Mexican poet Jeannette L. Clariond’s sixth book in English translation reconstructs the myth of the moon goddess Coyolxauhqui, employing the lyricism of Nahuatl philosophy and investigating gender construction and fluidity in Aztec mythology. Printed in a bilingual edition, the cycle of poems is accompanied by a glossary of the Nahuatl words and Aztec concepts critical to its comprehension. In Samantha Schnee’s keen and urgent translation, this collection of poems presents a surprising window on an invisible war waged against thousands of Mexican women. Clariond astounds us with her ability to painstakingly analyze a phenomenon that has drawn attention around the globe.
"GODDESSES OF WATER is at once profoundly dark and dazzling, both blinding and fearsome, with a radical beauty that is cruel and inexorable, perhaps because, in a world like ours, beauty can be nothing but cruel, cruel and necessarily sad, just like the gods and goddesses, just like Coyolxauhqui herself." —Raúl Zurita
“Jeannette L. Clariond’s poetry reminds us that imagination observes reality and that reality itself is sleeping, and only poetry is capable of awakening it.” —Adonis
“Jeannette L. Clariond and her lucid translator into English, Samantha Schnee, allow us a glimpse into how this land and its ways might encounter the terror, the abjection, and the disgust of the realities of femicide. This terror is so deep and disturbing that only a weaving of vital archaic threads quivering through reflection in presentness can get us to a place from which we can begin to address its brutal reality and the bitterly unjust end of so many. Mircea Eliade says that ‘life cannot be repaired, it can only be recreated.’ So, GODDESSES OF WATER is an origin mode for a cosmic indigeneity to the whole of the earth needed so urgently now. Through it another layer of reality is revealed for Abya Yala, as it once again is shown to be necessary and different from the meaningless violence and endless disaster of the binary conflict mind.” — Roberto Harrison
“It has been a long time since I have read poetry so clear and diamantine.” —Gonzalo Rojas

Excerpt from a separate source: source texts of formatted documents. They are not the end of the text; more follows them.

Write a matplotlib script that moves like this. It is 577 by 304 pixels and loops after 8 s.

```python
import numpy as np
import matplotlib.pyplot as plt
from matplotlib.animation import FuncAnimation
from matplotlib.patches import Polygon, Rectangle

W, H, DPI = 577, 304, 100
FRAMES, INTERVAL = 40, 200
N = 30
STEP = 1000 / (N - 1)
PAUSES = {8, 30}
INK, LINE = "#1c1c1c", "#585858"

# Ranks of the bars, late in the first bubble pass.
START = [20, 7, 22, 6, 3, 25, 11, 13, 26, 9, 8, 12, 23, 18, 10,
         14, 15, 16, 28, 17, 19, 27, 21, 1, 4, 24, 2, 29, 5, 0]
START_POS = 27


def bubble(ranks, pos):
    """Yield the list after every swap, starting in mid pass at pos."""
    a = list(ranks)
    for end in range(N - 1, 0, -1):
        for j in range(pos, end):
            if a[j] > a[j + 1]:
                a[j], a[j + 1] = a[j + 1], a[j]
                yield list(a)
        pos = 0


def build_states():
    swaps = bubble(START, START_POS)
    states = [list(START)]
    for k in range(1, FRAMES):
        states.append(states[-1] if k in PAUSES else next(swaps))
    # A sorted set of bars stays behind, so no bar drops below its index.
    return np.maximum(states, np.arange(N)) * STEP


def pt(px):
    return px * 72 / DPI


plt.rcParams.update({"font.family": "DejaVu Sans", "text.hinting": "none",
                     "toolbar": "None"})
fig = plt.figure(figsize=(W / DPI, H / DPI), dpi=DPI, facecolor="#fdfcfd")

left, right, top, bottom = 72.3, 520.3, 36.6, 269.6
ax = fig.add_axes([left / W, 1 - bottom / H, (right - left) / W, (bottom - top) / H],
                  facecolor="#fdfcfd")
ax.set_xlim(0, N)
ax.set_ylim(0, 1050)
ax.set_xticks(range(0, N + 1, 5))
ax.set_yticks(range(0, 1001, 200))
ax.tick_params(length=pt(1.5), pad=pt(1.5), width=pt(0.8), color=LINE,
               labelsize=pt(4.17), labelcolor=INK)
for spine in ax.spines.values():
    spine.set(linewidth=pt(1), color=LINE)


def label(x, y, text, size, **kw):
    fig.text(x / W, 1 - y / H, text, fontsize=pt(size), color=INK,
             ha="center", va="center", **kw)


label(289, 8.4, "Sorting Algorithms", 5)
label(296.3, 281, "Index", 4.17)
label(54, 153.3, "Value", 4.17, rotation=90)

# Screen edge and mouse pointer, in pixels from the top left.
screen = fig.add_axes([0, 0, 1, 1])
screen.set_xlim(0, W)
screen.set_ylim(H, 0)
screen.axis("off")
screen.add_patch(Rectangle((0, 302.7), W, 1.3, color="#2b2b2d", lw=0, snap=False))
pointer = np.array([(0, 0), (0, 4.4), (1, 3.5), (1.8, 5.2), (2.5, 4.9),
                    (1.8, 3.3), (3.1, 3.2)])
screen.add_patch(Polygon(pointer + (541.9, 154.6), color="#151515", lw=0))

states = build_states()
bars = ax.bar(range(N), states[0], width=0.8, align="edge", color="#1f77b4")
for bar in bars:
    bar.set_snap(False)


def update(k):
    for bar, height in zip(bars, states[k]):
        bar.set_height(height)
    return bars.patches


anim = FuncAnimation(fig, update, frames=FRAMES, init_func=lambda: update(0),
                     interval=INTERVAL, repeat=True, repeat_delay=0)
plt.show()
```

“Clariond’s work had impressed me deeply for her educated poetry, rich in literary, artistic, philosophical, and above all, spiritual references.” —Alessio Brandolini
Poetry. Latinx Studies. Women’s Studies. Translation.
Jeannette L. Clariond (Chihuahua, Mexico, 1949) grew up between languages, which influenced how she looks at the world, her vision of reality and her poetics. A prolific poet and translator, she has won numerous awards and prizes for her poetry collections, including the Premio Nacional de Poesía Efraín Huerta for the collection Deserted Memory; the Premio Nacional de Poesía Gonzalo Rojas for Everything Before Nightfall; her book Woman Turning Her Back was a finalist for the Premio Nacional de Poesía Ramón López Velarde; and Image of Silence was a finalist for the Premio Cope in Peru. In addition to her poetry, Ms. Clariond has translated more than twenty books of poetry by American and European authors, including Charles Wright, Primo Levi, Elizabeth Bishop and Anne Carson. Over the last twenty five years she has translated ten books by the Italian poet Alda Merini. In 2002 Ms. Clariond received a Conaculta Rockefeller Foundation grant for her translation of Charles Wright's Black Zodiac, and from 2000 to 2006 she worked with the acclaimed critic, Harold Bloom, at Yale University. During this time, she translated important poetic works from the United States and co-edited and subsequently published the anthology, The School of Wallace Stevens: A Profile of Contemporary North American Poetry; the book was awarded the Latino Book Award's Best Translation Prize in 2013. Ms. Clariond is a collaborating member of the North American Academy of the Spanish Language, which has branches in Washington and New York. She is currently translating Anne Carson's book Nox into Spanish.Author City: CHIHUAHUA MEX
Samantha Schnee is the founding editor of Words Without Borders. Her translation of Carmen Boullosa's El libro de Eva, a finalist for the Mario Vargas Llosa Biennial Novel Prize, will be published by Deep Vellum in 2023.